__Exercise instructions__. Copy whichever lines of the data hold the word "stroke".

(Rendered images with source text)
---

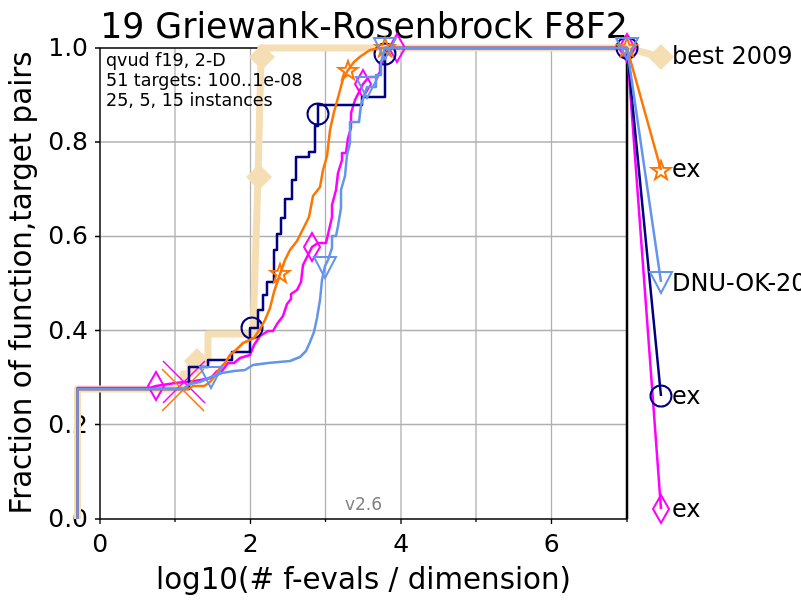
<!DOCTYPE html>
<html lang="en">
<head>
<meta charset="utf-8">
<title>Runtime distribution chart</title>
<style>
:root {
  --ink: #000;
  --paper: #fff;
  --grid: #b0b0b0;
  --muted: #808080;
  --best: #f5deb3;
  --navy: #000080;
  --magenta: #f0f;
  --orange: #ff7500;
  --sky: #6495ed;
}
* { box-sizing: border-box; margin: 0; padding: 0; }
html, body { width: 801px; height: 600px; overflow: hidden; background: var(--paper); }
.chart {
  position: relative; width: 801px; height: 600px; overflow: hidden;
  color: var(--ink); font-family: "DejaVu Sans", sans-serif; white-space: nowrap;
}
.chart > * { position: absolute; }
.plot { left: 0; top: 0; display: block; }
.title {
  left: 64px; top: 6px; width: 600px; text-align: center;
  font-size: 34.7px; font-weight: 400; line-height: 40px;
}
.x-label {
  left: 100px; top: 561px; width: 527px; text-align: center;
  font-size: 29.3px; line-height: 36px;
}
.y-label {
  left: -229px; top: 265px; width: 500px; height: 36px; text-align: center;
  font-size: 29.3px; line-height: 36px; transform: rotate(-90deg);
}
.x-ticks, .y-ticks { list-style: none; font-size: 25px; line-height: 30px; }
.x-ticks {
  left: 25px; top: 529px; width: 602px;
  display: grid; grid-template-columns: repeat(4, 1fr); text-align: center;
}
.y-ticks {
  left: 37px; top: 33px; width: 51px; height: 501px;
  display: flex; flex-direction: column; justify-content: space-between; text-align: right;
}
.setup { left: 106px; top: 50px; font-size: 17.5px; line-height: 20px; }
.version {
  left: 100px; top: 494px; width: 527px; text-align: center;
  color: var(--muted); font-size: 17px; line-height: 20px;
}
.legend {
  left: 672px; top: 41px; height: 483px; list-style: none;
  display: flex; flex-direction: column; justify-content: space-between;
  font-size: 24px; line-height: 30px;
}
.grid { stroke: var(--grid); stroke-width: 1.3; fill: none; }
.axis { stroke: var(--ink); stroke-width: 1.3; fill: none; }
.limit { stroke: var(--ink); stroke-width: 2.5; }
.series { fill: none; stroke-width: 2.5; stroke-linejoin: round; }
.marker { fill: none; stroke-width: 2; }
.thin { stroke-width: 1.5; }
.best { stroke: var(--best); stroke-width: 7; }
.best-mark { fill: var(--best); }
.navy { stroke: var(--navy); }
.magenta { stroke: var(--magenta); }
.orange { stroke: var(--orange); }
.sky { stroke: var(--sky); }
</style>
</head>
<body>
<main class="chart">
  <h1 class="title">19 Griewank-Rosenbrock F8F2</h1>
  <p class="y-label">Fraction of function,target pairs</p>
  <ul class="y-ticks">
    <li>1.0</li><li>0.8</li><li>0.6</li><li>0.4</li><li>0.2</li><li>0.0</li>
  </ul>
  <ul class="x-ticks">
    <li>0</li><li>2</li><li>4</li><li>6</li>
  </ul>
  <p class="x-label">log10(# f-evals / dimension)</p>

  <svg class="plot" width="801" height="600" viewBox="0 0 801 600" role="img" aria-label="Fraction of solved targets against evaluations for five solvers">
    <defs>
      <path id="diamond-wide" d="M0 -13 L13 0 L0 13 L-13 0 Z"/>
      <path id="diamond" d="M0 -14 L8 0 L0 14 L-8 0 Z"/>
      <circle id="ring" r="10.5"/>
      <path id="triangle" d="M-11 -10 H11 L0 11 Z"/>
      <polygon id="star" points="0,-10 2.4,-3.2 9.5,-3.1 3.8,1.2 5.9,8.1 0,4 -5.9,8.1 -3.8,1.2 -9.5,-3.1 -2.4,-3.2"/>
      <path id="cross" d="M-21 -21 L21 21 M-21 21 L21 -21"/>
    </defs>

    <g class="grid">
      <path d="M100 48 V519 M175 48 V519 M250.5 48 V519 M325.5 48 V519 M401 48 V519 M476 48 V519 M551.5 48 V519"/>
      <path d="M100 142 H627 M100 236.5 H627 M100 330.5 H627 M100 424.5 H627"/>
    </g>
    <path class="axis" d="M100 48 H627 V519 H100 Z"/>
    <path class="axis" d="M100 519 v5 M175 519 v3 M250.5 519 v5 M325.5 519 v3 M401 519 v5 M476 519 v3 M551.5 519 v5 M627 519 v3 M100 48 h-5 M100 142 h-5 M100 236.5 h-5 M100 330.5 h-5 M100 424.5 h-5 M100 519 h-5"/>

    <g>
      <path class="series best" d="M77.5 519 V389 H183 V374 H190 V361 H208 V334 H253 L258 177 L261 57 V48 H627 L661 57"/>
      <g class="best-mark">
        <use href="#diamond-wide" x="197" y="361"/>
        <use href="#diamond-wide" x="259" y="177"/>
        <use href="#diamond-wide" x="262" y="57"/>
        <use href="#diamond-wide" x="661" y="57"/>
      </g>
    </g>

    <path class="limit" d="M627 48 V519"/>

    <g class="magenta">
      <path class="series" d="M77.5 519 V388 H150 L156 386 L175 383 L195 381 L211 378 L217 371 H222 L228 363 H234 L240 358 L250 355 L254 345 L260 336 L268 331 H273 L277 324 L283 316 L287 304 L291 299 V294 L297 290 L301 282 L303 265 L308 255 L312 247 L318 243 H326 L329 230 L332 217 V205 L336 190 L338 173 L342 160 V153 H346 L348 138 L351 128 V113 L355 100 L363 84 L369 77 H377 L380 72 V62 H384 L387 52 L392 48 H627 L661 509"/>
      <g class="marker">
        <use href="#diamond" x="156" y="386"/>
        <use href="#diamond" x="312" y="247"/>
        <use href="#diamond" x="363" y="84"/>
        <use href="#diamond" x="397" y="48"/>
        <use href="#diamond" x="627" y="48"/>
        <use href="#diamond" x="661" y="509"/>
      </g>
      <use class="thin" href="#cross" x="184" y="382"/>
    </g>

    <g class="navy">
      <path class="series" d="M77.5 519 V389 H189 V367 H208 V360 H232 V352 H250 V328 H258 V310 H263 V295 H267 V282 H274 V250 H277 V234 H281 V218 H285 V199 H292 V180 H296 V157 H309 V152 H315 V126 H318 V105 H362 V97 H385 V48 H627 L661 396"/>
      <g class="marker">
        <use href="#ring" x="252" y="328"/>
        <use href="#ring" x="318" y="114"/>
        <use href="#ring" x="385" y="54"/>
        <use href="#ring" x="627" y="48"/>
        <use href="#ring" x="661" y="396"/>
      </g>
    </g>

    <g class="orange">
      <path class="series" d="M77.5 519 V389 H188 L193 386 H204 L209 383 L215 376 L220 368 L225 363 L230 355 L237 349 L243 343 L254 338 L260 329 L265 320 L270 308 L274 292 L280 274 L285 260 L290 250 L297 241 L303 229 L309 217 L313 196 L320 187 L323 170 L327 156 L330 130 L334 112 L339 94 L343 79 L348 70 L354 62 L361 56 L370 50 L380 48 H627 L661 170"/>
      <g class="marker">
        <use href="#star" x="280" y="274"/>
        <use href="#star" x="348" y="71"/>
        <use href="#star" x="385" y="48"/>
        <use href="#star" x="627" y="48"/>
        <use href="#star" x="661" y="171"/>
      </g>
      <use class="thin" href="#cross" x="183" y="390"/>
    </g>

    <g class="sky">
      <path class="series" d="M77.5 519 V389 H183 L190 384 L200 382 L211 377 L222 373 L234 371 L245 370 L253 365 L268 363 L290 361 L300 357 L306 351 L310 342 L314 332 L317 318 L320 300 L322 280 L325 266 L328 260 L332 248 V236 H336 L338 226 L341 208 V190 L345 176 L347 155 L350 143 V122 H359 L361 105 L367 87 H376 V75 H381 V62 L385 48 H627 L661 282"/>
      <g class="marker">
        <use href="#triangle" x="211" y="377"/>
        <use href="#triangle" x="325" y="267"/>
        <use href="#triangle" x="367" y="87"/>
        <use href="#triangle" x="385" y="48"/>
        <use href="#triangle" x="627" y="48"/>
        <use href="#triangle" x="661" y="282"/>
      </g>
    </g>
  </svg>

  <p class="setup">qvud f19, 2-D<br>51 targets: 100..1e-08<br>25, 5, 15 instances</p>
  <p class="version">v2.6</p>
  <ul class="legend">
    <li>best 2009</li><li>ex</li><li>DNU-OK-20</li><li>ex</li><li>ex</li>
  </ul>
</main>
</body>
</html>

---

__Result of the task__.
.grid { stroke: var(--grid); stroke-width: 1.3; fill: none; }
.axis { stroke: var(--ink); stroke-width: 1.3; fill: none; }
.limit { stroke: var(--ink); stroke-width: 2.5; }
.series { fill: none; stroke-width: 2.5; stroke-linejoin: round; }
.marker { fill: none; stroke-width: 2; }
.thin { stroke-width: 1.5; }
.best { stroke: var(--best); stroke-width: 7; }
.navy { stroke: var(--navy); }
.magenta { stroke: var(--magenta); }
.orange { stroke: var(--orange); }
.sky { stroke: var(--sky); }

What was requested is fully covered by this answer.